The producers of the hit television show choose this name because the characters on the show loved science and were nerds. It refers to a cosmological theory in which some type of large bang or collision created the foundation of the universe. The universe evolved to create the system that surrounds us today. This theory also claims that space expanded to include the stars, constellations and other objects that you can see in the sky. This is one of the more popular theories that explain how the solar system evolved and why there is background radiation.
CMBR and the Big Bang Theory
Scientists believe that cosmic microwave background radiation comes from the big bang. The idea is that the big bang was so large and intense that it created a type of radiation that still exists. CMBR is a type of faint radiation that surrounds the planet and exists in other spots throughout space. When you look at space through a telescope, you can see a faint glow coming from stars and other objects. Cosmic radiation is a type of light that does not come from any of those objects but is instead from the radiation left behind after the big bang.
Who Identified CMBR?
The two men who first identified CMBR were astronomers in the United States: Robert Wilson and Arno Penzias. Though other men began looking for the source of this light during the 1940s, the two men used that original research and finally identified the source in 1964. Their work helped them earn the Nobel Prize for Physics in 1978. Experts referred to this as an accidental discovery because they were using the research to look for other objects in space when they discovered the source of CMBR.
Changes in Time
One reason we can see CMBR is because of changes that occurred over time. In the early days of the universe, our solar system was much smaller than it is today. It also had an intense temperature that was hotter than humans could withstand. The radiation flowing through space moved slowly and had a small wavelength that was hard to detect. As the solar system grew, it stretched out and added space for Earth and other planets. This increased the length of the wavelengths and also the temperature of the universe, which made it easy for us to visibly spot the CMBR in space.
Cosmic Background Explorer
Much of what we know about CMBR today came from a satellite that NASA sent into space in 1989. Called the Cosmic Background Explorer, it featured tools that workers used to measure background radiation.

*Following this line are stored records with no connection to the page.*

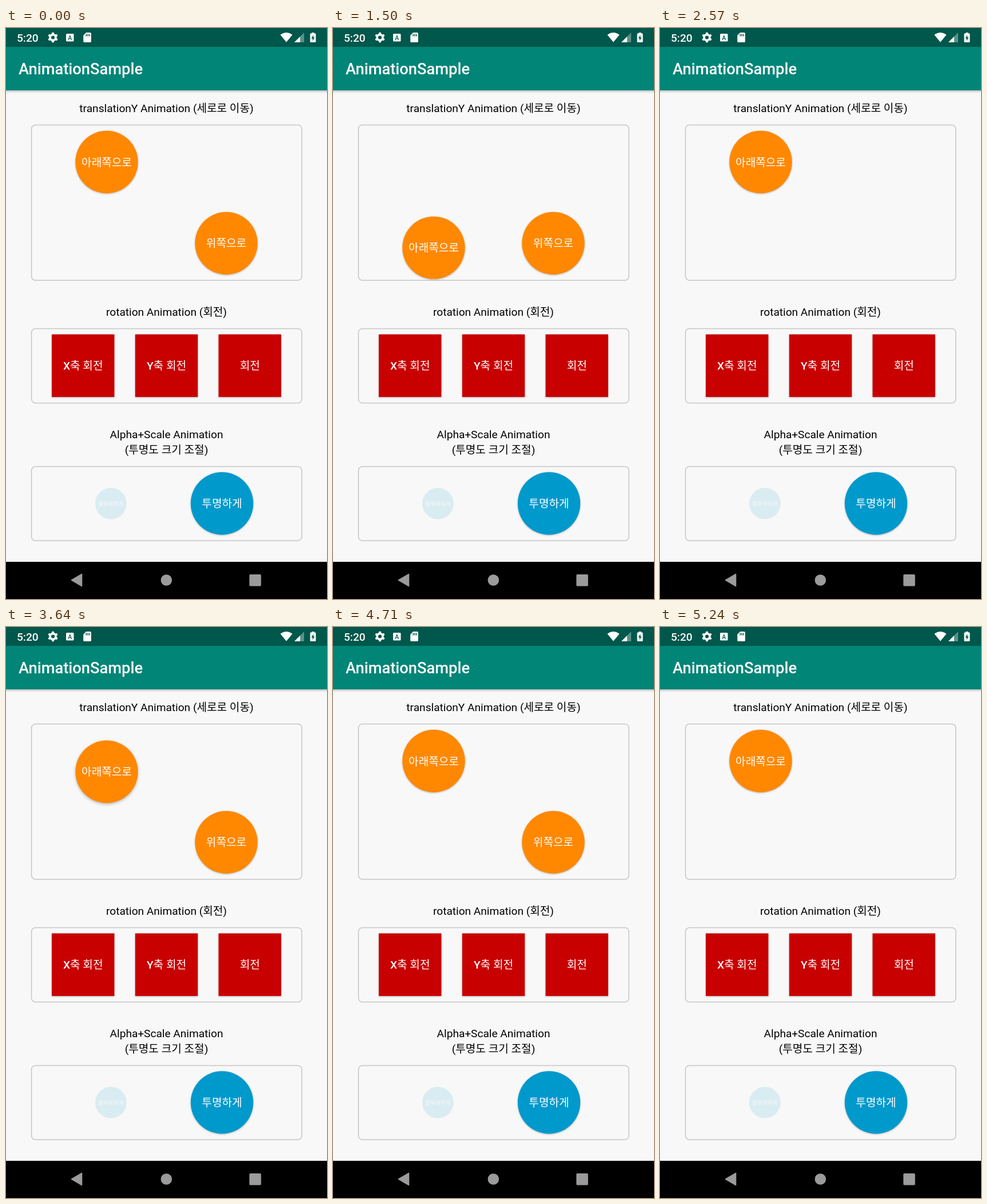
Write an HTML page that moves like this. It is 561x998 px and loops after 5.76 s.

```html
<!DOCTYPE html>
<html lang="ko">
<head>
<meta charset="utf-8">
<title>AnimationSample</title>
<style>
  html, body { margin: 0; width: 100%; height: 100%; overflow: hidden; background: #f8f8f8; }
  svg { display: block; width: 100%; height: 100%; }
  text { font: 400 19.1px Roboto, "Noto Sans CJK KR", "Noto Sans CJK", sans-serif; }
  .label, .button text { text-anchor: middle; }
  .button text { fill: #fff; }
  .medium { font-weight: 500; }
  .title { font-size: 27.3px; }
  .button { filter: drop-shadow(0 1.8px 1.5px rgba(0, 0, 0, .27)); }
  .frame { fill: none; stroke: #c6c6c6; stroke-width: 1.5; }
</style>
</head>
<body>
<svg viewBox="0 0 561 998" preserveAspectRatio="none">
  <defs>
    <clipPath id="box"><rect x="44" y="169" width="473.5" height="272.5"/></clipPath>
    <linearGradient id="barShadow" x2="0" y2="1">
      <stop stop-color="#000" stop-opacity=".2"/>
      <stop offset="1" stop-color="#000" stop-opacity="0"/>
    </linearGradient>
  </defs>

  <rect width="561" height="998" fill="#f8f8f8"/>
  <rect y="109" width="561" height="5" fill="url(#barShadow)"/>
  <rect width="561" height="109" fill="#008577"/>
  <rect width="561" height="33" fill="#00574b"/>
  <rect y="933" width="561" height="65"/>

  <!-- status bar -->
  <g fill="#fff">
    <text class="medium" x="19" y="24">5:20</text>
    <g id="gear" transform="translate(82 16.5)">
      <circle r="4.9" fill="none" stroke="#fff" stroke-width="3.6"/>
    </g>
    <rect x="105" y="10" width="13.5" height="13.5" rx="1.5"/>
    <text class="medium" x="111.7" y="20.5" style="font-size:10.5px;fill:#00574b;text-anchor:middle">A</text>
    <path d="M140 8h7.2q1.6 0 1.6 1.6v13.8q0 1.6-1.6 1.6h-10.4q-1.6 0-1.6-1.6v-10.5z"/>
    <path d="M140.2 10.5v4M143 10.5v4M145.8 10.5v4" stroke="#00574b" stroke-width="1.5"/>
    <path d="M479.5 12Q490 4 500.5 12L490 24.8z"/>
    <path d="M521 8v17h-17z" opacity=".35"/>
    <path d="M514 15v10h-10z"/>
    <path d="M534.3 9.6V8h4.4v1.6h1.6q1.2 0 1.2 1.2v13q0 1.2-1.2 1.2h-7.6q-1.2 0-1.2-1.2v-13q0-1.2 1.2-1.2z"/>
    <path d="M537.2 12.2v4.2h2.2l-3.6 6.2v-4.4h-2.2z" fill="#00574b"/>
    <text class="medium title" x="22" y="81">AnimationSample</text>
  </g>

  <text class="label" x="280.5" y="147">translationY Animation (세로로 이동)</text>
  <text class="label" x="280.5" y="503">rotation Animation (회전)</text>
  <text class="label" x="280.5" y="717">Alpha+Scale Animation</text>
  <text class="label" x="280.5" y="743.5">(투명도 크기 조절)</text>

  <rect class="frame" x="44.5" y="169.5" width="472.5" height="271.5" rx="7"/>
  <rect class="frame" x="44.5" y="525.5" width="472.5" height="130" rx="7"/>
  <rect class="frame" x="44.5" y="766.5" width="472.5" height="129.5" rx="7"/>

  <g clip-path="url(#box)">
    <g id="down"><g class="button">
      <circle cx="176" cy="234.3" r="54.7" fill="#ff8800"/>
      <text x="176" y="241.5">아래쪽으로</text>
    </g></g>
    <g id="up"><g class="button">
      <circle cx="385" cy="376.2" r="54.7" fill="#ff8800"/>
      <text x="385" y="383.3">위쪽으로</text>
    </g></g>
  </g>

  <g fill="#c80000">
    <g class="button">
      <rect x="80" y="535.5" width="109.4" height="109.4"/>
      <text x="134.7" y="597.3"><tspan class="medium">X</tspan>축 회전</text>
    </g>
    <g class="button">
      <rect x="225.8" y="535.5" width="109.4" height="109.4"/>
      <text x="280.5" y="597.3"><tspan class="medium">Y</tspan>축 회전</text>
    </g>
    <g class="button">
      <rect x="371.5" y="535.5" width="109.4" height="109.4"/>
      <text x="426.2" y="597.3">회전</text>
    </g>
  </g>

  <g fill="#0099cc">
    <g transform="translate(183.3 831) scale(.5)" opacity=".12"><g class="button">
      <circle r="54.7"/>
      <text y="7">불투명하게</text>
    </g></g>
    <g class="button">
      <circle cx="377.5" cy="831" r="54.7"/>
      <text x="377.5" y="838">투명하게</text>
    </g>
  </g>

  <!-- navigation bar -->
  <g fill="#9b9b9b">
    <path d="M114.5 965l18-10.5v21z" stroke="#9b9b9b" stroke-width="1.5" stroke-linejoin="round"/>
    <circle cx="280.3" cy="965" r="9.8"/>
    <rect x="425.3" y="955" width="20.5" height="20.5" rx="1.8"/>
  </g>
</svg>
<script>
  const LOOP = 5760, DURATION = 1000, DISTANCE = 779;
  const downRuns = [{ start: 1212, reset: 2160 }, { start: 3542, reset: 4710 }];
  const upRuns = [{ start: 2160, reset: 3460 }, { start: 4825, reset: LOOP }];
  const down = document.getElementById('down');
  const up = document.getElementById('up');
  const downButton = down.firstElementChild;

  const gear = document.getElementById('gear');
  for (let angle = 0; angle < 360; angle += 60) {
    gear.insertAdjacentHTML('beforeend',
      `<path d="M-2.4-5.5L-1.7-8.8H1.7L2.4-5.5z" transform="rotate(${angle})"/>`);
  }

  const ease = p => (1 - Math.cos(Math.PI * Math.min(1, Math.max(0, p)))) / 2;

  function offset(runs, t) {
    const run = runs.find(r => t >= r.start && t < r.reset);
    return run ? DISTANCE * ease((t - run.start) / DURATION) : 0;
  }

  // A pressed button rises for a moment, which widens its shadow.
  function lift(runs, t) {
    return Math.max(...runs.map(({ start }) =>
      Math.max(0, Math.min(1, (t - start + 80) / 100, (start + 220 - t) / 100))));
  }

  function draw(now) {
    const t = now % LOOP;
    const rise = lift(downRuns, t);
    down.setAttribute('transform', `translate(0 ${offset(downRuns, t)})`);
    up.setAttribute('transform', `translate(0 ${-offset(upRuns, t)})`);
    downButton.style.filter =
      `drop-shadow(0 ${1.8 + rise}px ${1.5 + 1.3 * rise}px rgba(0, 0, 0, .27))`;
  }

  const begin = performance.now();
  function tick() {
    draw(performance.now() - begin);
    requestAnimationFrame(tick);
  }
  tick();
</script>
</body>
</html>
```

One of the photos that the satellite captured showed variations in the CMBR found in space and that certain areas had more radiation than others. This also proved that the solar system never had a uniform shape and size. From its early days to its later years, the universe featured hot and cold spots with more or less radiation.
Looking Into the Pat
A cool fact about cosmic microwave background radiation is that it’s older than you might imagine. Experts believe that this radiation dates to an event that occurred more than 13 million years ago. If you peer through your telescope and detect the radiation light in the sky, it’s almost like you’re looking back in time. You can think of stars in the same way. As stars are approximately 100 light-years away, the stars that you see look the same way they did 100 years ago. If you want to get a good look at the cosmic microwave background radiation, you can use your telescope on a clear night.